Why I might be wrong: I really don't think I am. Of the many dubious choices in this deck, the mana is the one I have the most confidence in, and part of that is just down to speed. A slower list might want to set up a board where they keep multiple fetchlands in play then fetch with all of them in one turn and dodge Wasteland, but this list is happy to go land, play some nonsense, get Wastelanded, play the next land and play more nonsense. Especially since there are more lands left in the deck and most of them make all the colors I care about.
The one flex slot is the third Underground Sea. I've experimented with this one a lot. The three cards I've tested in that spot are the main-deck Library (which I don't like), the 4th City of Brass (iffy) and
City of Brass vs.
I change my 15 almost day to day as I think, discuss, see other match results, rediscover old cards, decide to try some cute new tech, see some cute new tech I need to make sure I beat, etc. So I'm not going to offer a full-throated defense of this particular incarnation, but I'll walk through my inspiration.

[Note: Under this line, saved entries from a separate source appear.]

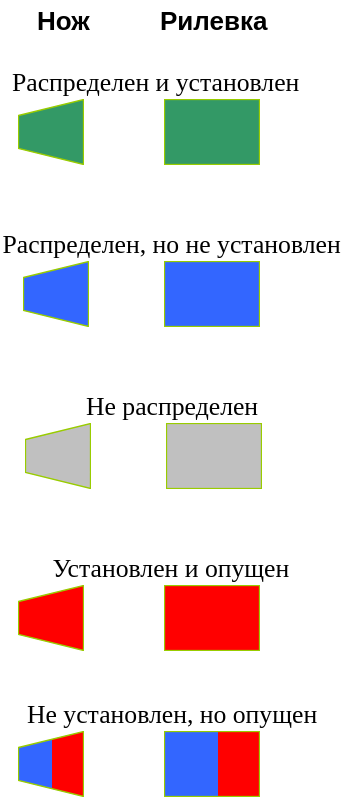
<!DOCTYPE html>
<html lang="ru">
<head>
<meta charset="utf-8">
<title>Нож и рилевка: обозначения состояний</title>
<style>
:root {
  --paper: #ffffff;
  --ink: #000000;
  --outline: #99cc00;
  --green: #339966;
  --blue: #3366ff;
  --grey: #c0c0c0;
  --red: #ff0000;
}
* { box-sizing: border-box; margin: 0; padding: 0; }
html, body { width: 347px; height: 801px; overflow: hidden; background: var(--paper); color: var(--ink); }
.legend { width: 347px; height: 801px; display: grid; grid-template-rows: 67px 162px 162px 162px 146px 102px; overflow: hidden; }
.columns { display: grid; grid-template-columns: 123px 1fr; padding: 6px 0 0 37px; font: bold 26px/30px "Liberation Sans", Arial, sans-serif; }
.columns h2 { font: inherit; white-space: nowrap; }
.state { --label-x: 12px; --knife-x: 18px; --gap: 80px; }
.label { height: 32px; padding-left: var(--label-x); font: 25.7px/31px "Liberation Serif", "Times New Roman", serif; white-space: nowrap; }
.shapes { display: flex; gap: var(--gap); padding-left: var(--knife-x); }
.shapes svg { display: block; flex: none; }
.edge { fill: none; stroke: var(--outline); stroke-width: 1.3; }
.assigned-installed { color: var(--green); }
.assigned { --label-x: 2.5px; --knife-x: 23px; --gap: 75px; color: var(--blue); }
.unassigned { --label-x: 86px; --knife-x: 25px; --gap: 75px; color: var(--grey); }
.installed-lowered { --label-x: 52.5px; color: var(--red); }
.lowered { --label-x: 27px; color: var(--blue); }
.label { color: var(--ink); }
.second { fill: var(--red); }
</style>
</head>
<body>
<main class="legend">
  <header class="columns"><h2>Нож</h2><h2>Рилевка</h2></header>

  <section class="state assigned-installed">
    <p class="label">Распределен и установлен</p>
    <div class="shapes">
      <svg width="66" height="66" aria-hidden="true">
        <defs>
          <polygon id="knife" points="0.5,16.5 65.5,0.5 65.5,65.5 0.5,49.5"/>
          <rect id="creaser" x="0.5" y="0.5" width="95" height="65"/>
          <clipPath id="knife-area"><use href="#knife"/></clipPath>
        </defs>
        <use href="#knife" fill="currentColor"/><use href="#knife" class="edge"/>
      </svg>
      <svg width="96" height="66" aria-hidden="true"><use href="#creaser" fill="currentColor"/><use href="#creaser" class="edge"/></svg>
    </div>
  </section>

  <section class="state assigned">
    <p class="label">Распределен, но не установлен</p>
    <div class="shapes">
      <svg width="66" height="66" aria-hidden="true"><use href="#knife" fill="currentColor"/><use href="#knife" class="edge"/></svg>
      <svg width="96" height="66" aria-hidden="true"><use href="#creaser" fill="currentColor"/><use href="#creaser" class="edge"/></svg>
    </div>
  </section>

  <section class="state unassigned">
    <p class="label">Не распределен</p>
    <div class="shapes">
      <svg width="66" height="66" aria-hidden="true"><use href="#knife" fill="currentColor"/><use href="#knife" class="edge"/></svg>
      <svg width="96" height="66" aria-hidden="true"><use href="#creaser" fill="currentColor"/><use href="#creaser" class="edge"/></svg>
    </div>
  </section>

  <section class="state installed-lowered">
    <p class="label">Установлен и опущен</p>
    <div class="shapes">
      <svg width="66" height="66" aria-hidden="true"><use href="#knife" fill="currentColor"/><use href="#knife" class="edge"/></svg>
      <svg width="96" height="66" aria-hidden="true"><use href="#creaser" fill="currentColor"/><use href="#creaser" class="edge"/></svg>
    </div>
  </section>

  <section class="state lowered">
    <p class="label">Не установлен, но опущен</p>
    <div class="shapes">
      <svg width="66" height="66" aria-hidden="true">
        <use href="#knife" fill="currentColor"/>
        <rect class="second" x="34" width="32" height="66" clip-path="url(#knife-area)"/>
        <use href="#knife" class="edge"/>
      </svg>
      <svg width="96" height="66" aria-hidden="true">
        <use href="#creaser" fill="currentColor"/>
        <rect class="second" x="54" y="0.5" width="41.5" height="65"/>
        <use href="#creaser" class="edge"/>
      </svg>
    </div>
  </section>
</main>
</body>
</html>
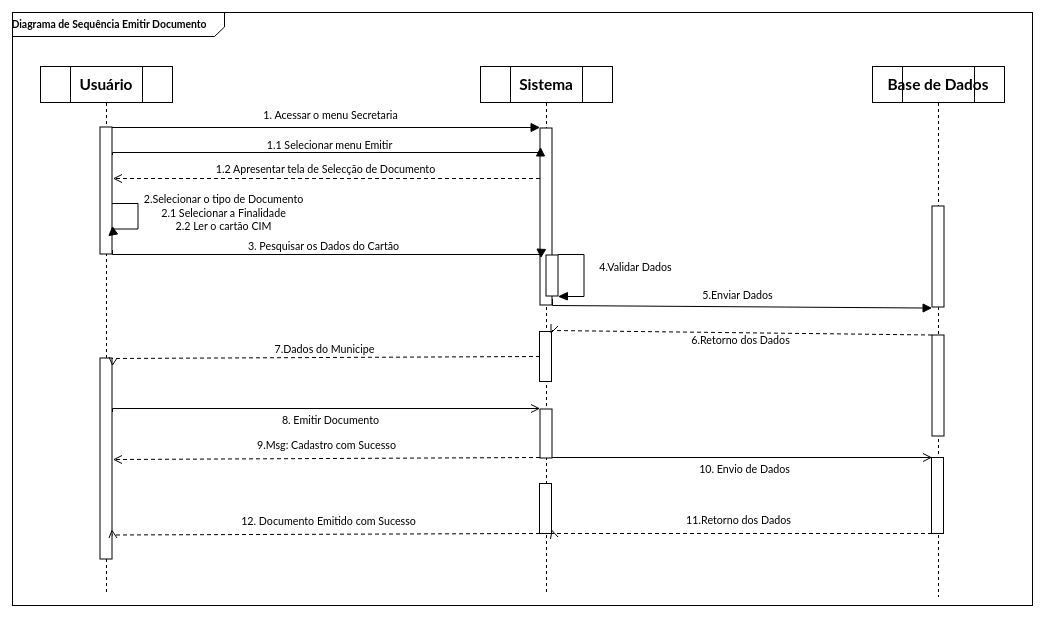
<!DOCTYPE html>
<html lang="pt">
<head>
<meta charset="utf-8">
<title>Diagrama de Sequência Emitir Documento</title>
<style>
:root { --ink: #000; --paper: #fff; }
* { box-sizing: border-box; margin: 0; padding: 0; }
html, body { width: 1045px; height: 618px; overflow: hidden; background: var(--paper); }
.diagram { position: relative; width: 1045px; height: 618px; overflow: hidden; color: var(--ink); font-family: Carlito, Lato, sans-serif; font-family: Lato, sans-serif; }
.drawing { position: absolute; left: 0; top: 0; fill: none; stroke: var(--ink); stroke-width: 1; }
.lifelines { stroke-dasharray: 3 3; }
.bars, .heads { fill: var(--paper); }
.replies { stroke-dasharray: 4 3; }
.solid-tips { fill: var(--ink); }
.frame-title, .participant, .message { position: absolute; white-space: nowrap; left: var(--x); top: var(--y); transform: translate(-50%, -50%); }
.frame-title { font-size: 10.4px; line-height: 14px; font-weight: 700; }
.participant { font-size: 15.4px; line-height: 20px; font-weight: 700; }
.message { font-size: 10.7px; line-height: 14px; font-weight: 400; }
</style>
</head>
<body>
<main class="diagram">
  <svg class="drawing" width="1045" height="618" viewBox="0 0 1045 618" aria-hidden="true">
    <g class="frame">
      <rect x="12.5" y="12.5" width="1020" height="593"/>
      <path d="M12.5 36.5H214.5L224.5 27V12.5"/>
    </g>
    <g class="lifelines">
      <path d="M106.5 103V592M546.5 103V592M938.5 103V597"/>
    </g>
    <defs>
      <g id="participant-box">
        <rect x="0.5" y="0.5" width="132" height="36"/>
        <path d="M30.5 0.5V36.5M102.5 0.5V36.5"/>
      </g>
    </defs>
    <g class="heads">
      <use href="#participant-box" x="40" y="66"/>
      <use href="#participant-box" x="480" y="66"/>
      <use href="#participant-box" x="872" y="66"/>
    </g>
    <g class="bars">
      <rect x="100" y="127" width="12" height="127"/>
      <rect x="100" y="358" width="12" height="201"/>
      <rect x="540" y="128" width="12" height="177"/>
      <rect x="546" y="255" width="12" height="41"/>
      <rect x="539.5" y="331.5" width="12" height="50"/>
      <rect x="540" y="409" width="12" height="49"/>
      <rect x="539.5" y="483.5" width="12" height="50"/>
      <rect x="932" y="206" width="12" height="101"/>
      <rect x="932" y="335" width="12" height="101"/>
      <rect x="931.5" y="457.5" width="12" height="76"/>
    </g>
    <g class="calls">
      <path d="M112 127.5H532"/>
      <path d="M112.5 155V152.5H540.5V150"/>
      <path d="M112 203.5H138V229H113"/>
      <path d="M112.5 250V254.5H540.5"/>
      <path d="M558 254.5H584V296.5H566"/>
      <path d="M552.5 299V305.5L924 308"/>
      <path d="M112.5 412V408.5H539"/>
      <path d="M552 457.5H931"/>
    </g>
    <g class="replies">
      <path d="M540 178.5H114"/>
      <path d="M932 335L552 330.5"/>
      <path d="M540 356.5L112 358.5"/>
      <path d="M540 457.5L114 459.5"/>
      <path d="M932 533.5H552"/>
      <path d="M540 533.5L112 535"/>
    </g>
    <g class="solid-tips">
      <path d="M539 127.5L531 123.5V131.5Z"/>
      <path d="M540.5 148L536.5 156H544.5Z"/>
      <path d="M112.5 227L109 235.5L117.5 234Z"/>
      <path d="M541 257L537 249L545.5 249.5Z"/>
      <path d="M559 296.5L567.5 292.5V300Z"/>
      <path d="M931 308L923 304V312Z"/>
    </g>
    <g class="open-tips">
      <path d="M122 174.5L114 178.5L122 182.5"/>
      <path d="M551 324V333L558 326"/>
      <path d="M109 357L112.5 365L117 358"/>
      <path d="M531 404.5L539 408.5L531 412.5"/>
      <path d="M122 455.5L114 459.5L122 463.5"/>
      <path d="M923 453.5L931 457.5L923 461.5"/>
      <path d="M550.5 539L552 530.5L558 537"/>
      <path d="M109 538L112 530.5L117 538"/>
    </g>
  </svg>

  <h1 class="frame-title" style="--x:109px;--y:24px">Diagrama de Sequência Emitir Documento</h1>

  <h2 class="participant" style="--x:106px;--y:84px">Usuário</h2>
  <h2 class="participant" style="--x:546px;--y:84px">Sistema</h2>
  <h2 class="participant" style="--x:938px;--y:84px">Base de Dados</h2>

  <p class="message" style="--x:330.5px;--y:115px">1. Acessar o menu Secretaria</p>
  <p class="message" style="--x:329.5px;--y:145px">1.1 Selecionar menu Emitir</p>
  <p class="message" style="--x:325.5px;--y:169px">1.2 Apresentar tela de Selecção de Documento</p>
  <p class="message" style="--x:223.5px;--y:199px">2.Selecionar o tipo de Documento</p>
  <p class="message" style="--x:223.5px;--y:213px">2.1 Selecionar a Finalidade</p>
  <p class="message" style="--x:223.5px;--y:226px">2.2 Ler o cartão CIM</p>
  <p class="message" style="--x:323.5px;--y:246px">3. Pesquisar os Dados do Cartão</p>
  <p class="message" style="--x:635.5px;--y:267px">4.Validar Dados</p>
  <p class="message" style="--x:737.5px;--y:295px">5.Enviar Dados</p>
  <p class="message" style="--x:740.5px;--y:340px">6.Retorno dos Dados</p>
  <p class="message" style="--x:324.5px;--y:349px">7.Dados do Municipe</p>
  <p class="message" style="--x:330.5px;--y:420px">8. Emitir Documento</p>
  <p class="message" style="--x:326.5px;--y:445px">9.Msg: Cadastro com Sucesso</p>
  <p class="message" style="--x:744.5px;--y:469px">10. Envio de Dados</p>
  <p class="message" style="--x:738.5px;--y:520px">11.Retorno dos Dados</p>
  <p class="message" style="--x:328.5px;--y:521px">12. Documento Emitido com Sucesso</p>
</main>
</body>
</html>
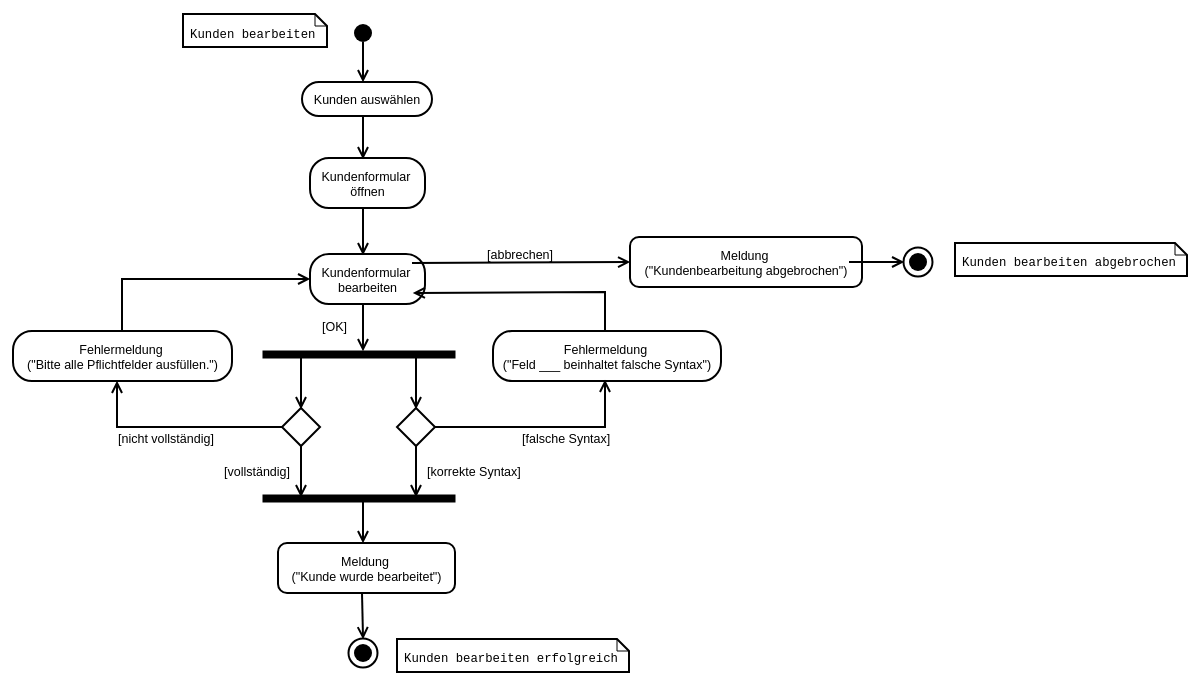
<!DOCTYPE html>
<html lang="de">
<head>
<meta charset="utf-8">
<title>Aktivitätsdiagramm: Kunden bearbeiten</title>
<style>
:root { --ink: #000; --paper: #fff; }
* { box-sizing: border-box; }
html, body { margin: 0; background: var(--paper); }
.diagram {
  position: relative; width: 1200px; height: 687px; overflow: hidden;
  background: var(--paper); color: var(--ink);
  font: 12.5px/15px "Liberation Sans", Arial, sans-serif;
}
.action, .guard, .note, .flow { position: absolute; margin: 0; white-space: nowrap; }
.action {
  display: flex; flex-direction: column; align-items: center; justify-content: center;
  height: 52px; padding-top: 3px;
  border: 2px solid var(--ink); border-radius: 20px; background: var(--paper);
}
.action .title { padding-right: 3px; }
.message { border-radius: 10px; }
.select { left: 301px; top: 81px; width: 132px; height: 36px; border-radius: 18px; }
.open { left: 309px; top: 157px; width: 117px; }
.edit { left: 309px; top: 253px; width: 117px; }
.cancelled { left: 629px; top: 236px; width: 234px; }
.incomplete { left: 12px; top: 330px; width: 221px; }
.bad-syntax { left: 492px; top: 330px; width: 230px; }
.done { left: 277px; top: 542px; width: 179px; }
.note { font: 12.3px/15px "Liberation Mono", "Courier New", monospace; }
.flow { left: 0; top: 0; }
.edges { fill: none; stroke: var(--ink); stroke-width: 2; }
.shapes { fill: var(--paper); stroke: var(--ink); stroke-width: 2; }
.solid { fill: var(--ink); }
.fold { fill: none; stroke-width: 1; }
</style>
</head>
<body>
<main class="diagram">
  <div class="action select">Kunden auswählen</div>
  <div class="action open"><span class="title">Kundenformular</span><span>öffnen</span></div>
  <div class="action edit"><span class="title">Kundenformular</span><span>bearbeiten</span></div>
  <div class="action message cancelled"><span class="title">Meldung</span><span>("Kundenbearbeitung abgebrochen")</span></div>
  <div class="action incomplete"><span class="title">Fehlermeldung</span><span>("Bitte alle Pflichtfelder ausfüllen.")</span></div>
  <div class="action bad-syntax"><span class="title">Fehlermeldung</span><span>("Feld ___ beinhaltet falsche Syntax")</span></div>
  <div class="action message done"><span class="title">Meldung</span><span>("Kunde wurde bearbeitet")</span></div>

  <svg class="flow" width="1200" height="687" viewBox="0 0 1200 687" aria-hidden="true">
    <defs>
      <marker id="arrow" markerUnits="userSpaceOnUse" markerWidth="14" markerHeight="14" refX="11" refY="6" orient="auto">
        <path d="M1 1 L11 6 L1 11" fill="none" stroke="#000" stroke-width="2"/>
      </marker>
      <g id="end">
        <circle r="14.5"/>
        <circle class="solid" r="9" stroke="none"/>
      </g>
      <polygon id="decision" points="0,-19 19,0 0,19 -19,0"/>
    </defs>

    <g class="shapes">
      <circle class="solid" cx="363" cy="33" r="9" stroke="none"/>
      <use href="#end" x="918" y="262"/>
      <use href="#end" x="363" y="653"/>
      <use href="#decision" x="301" y="427"/>
      <use href="#decision" x="416" y="427"/>
      <rect class="solid" x="263" y="351" width="192" height="7" stroke-width="1"/>
      <rect class="solid" x="263" y="495" width="192" height="7" stroke-width="1"/>
      <polygon points="183,14 315,14 327,26 327,47 183,47"/>
      <polyline class="fold" points="315,14 315,26 327,26"/>
      <polygon points="955,243 1175,243 1187,255 1187,276 955,276"/>
      <polyline class="fold" points="1175,243 1175,255 1187,255"/>
      <polygon points="397,639 617,639 629,651 629,672 397,672"/>
      <polyline class="fold" points="617,639 617,651 629,651"/>
    </g>

    <g class="edges" marker-end="url(#arrow)">
      <line x1="363" y1="42" x2="363" y2="80" marker-end="url(#arrow)"/>
      <line x1="363" y1="117" x2="363" y2="157" marker-end="url(#arrow)"/>
      <line x1="363" y1="208" x2="363" y2="253" marker-end="url(#arrow)"/>
      <line x1="363" y1="304" x2="363" y2="349" marker-end="url(#arrow)"/>
      <line x1="412" y1="263" x2="628" y2="262" marker-end="url(#arrow)"/>
      <line x1="849" y1="262" x2="902" y2="262" marker-end="url(#arrow)"/>
      <polyline points="122,331 122,279 308,279" marker-end="url(#arrow)"/>
      <polyline points="605,331 605,292 415,293" marker-end="url(#arrow)"/>
      <line x1="301" y1="358" x2="301" y2="407" marker-end="url(#arrow)"/>
      <line x1="416" y1="358" x2="416" y2="407" marker-end="url(#arrow)"/>
      <polyline points="282,427 117,427 117,383" marker-end="url(#arrow)"/>
      <polyline points="435,427 605,427 605,382" marker-end="url(#arrow)"/>
      <line x1="301" y1="446" x2="301" y2="495" marker-end="url(#arrow)"/>
      <line x1="416" y1="446" x2="416" y2="495" marker-end="url(#arrow)"/>
      <line x1="363" y1="502" x2="363" y2="541" marker-end="url(#arrow)"/>
      <line x1="362" y1="593" x2="363" y2="637" marker-end="url(#arrow)"/>
    </g>
  </svg>

  <p class="note" style="left:190px;top:28px">Kunden bearbeiten</p>
  <p class="note" style="left:962px;top:256px">Kunden bearbeiten abgebrochen</p>
  <p class="note" style="left:404px;top:652px">Kunden bearbeiten erfolgreich</p>

  <p class="guard" style="left:487px;top:248px">[abbrechen]</p>
  <p class="guard" style="left:322px;top:320px">[OK]</p>
  <p class="guard" style="left:118px;top:432px">[nicht vollständig]</p>
  <p class="guard" style="left:522px;top:432px">[falsche Syntax]</p>
  <p class="guard" style="left:224px;top:465px">[vollständig]</p>
  <p class="guard" style="left:427px;top:465px">[korrekte Syntax]</p>
</main>
</body>
</html>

Rule #1: Never, ever cut the Echoing Truth.
Rule #2: See Rule #1.
Library and Time Walk: I am really iffy on Time Walk in Storm. In isolation it's a disgustingly powerful card. In practice, it's often an
Abeyance: I played a 1/1 split of Silence/Orim's Chant at my last event, and they were only "fine". I'd considered Abeyance but decided the one extra mana was a prohibitive cost for a card I have to cast exactly the turn I'm going off. But on reflection, I want to give it a trial and see how things go. The cantrip isn't nothing either.
Toxic Deluge: Maybe this should be
Doomsday: I just do not know what to do with this slot, so I'm throwing stuff against the wall to see what sticks. The intention is to have access to a tutor/storm engine I can board in that isn't dependent on the graveyard (no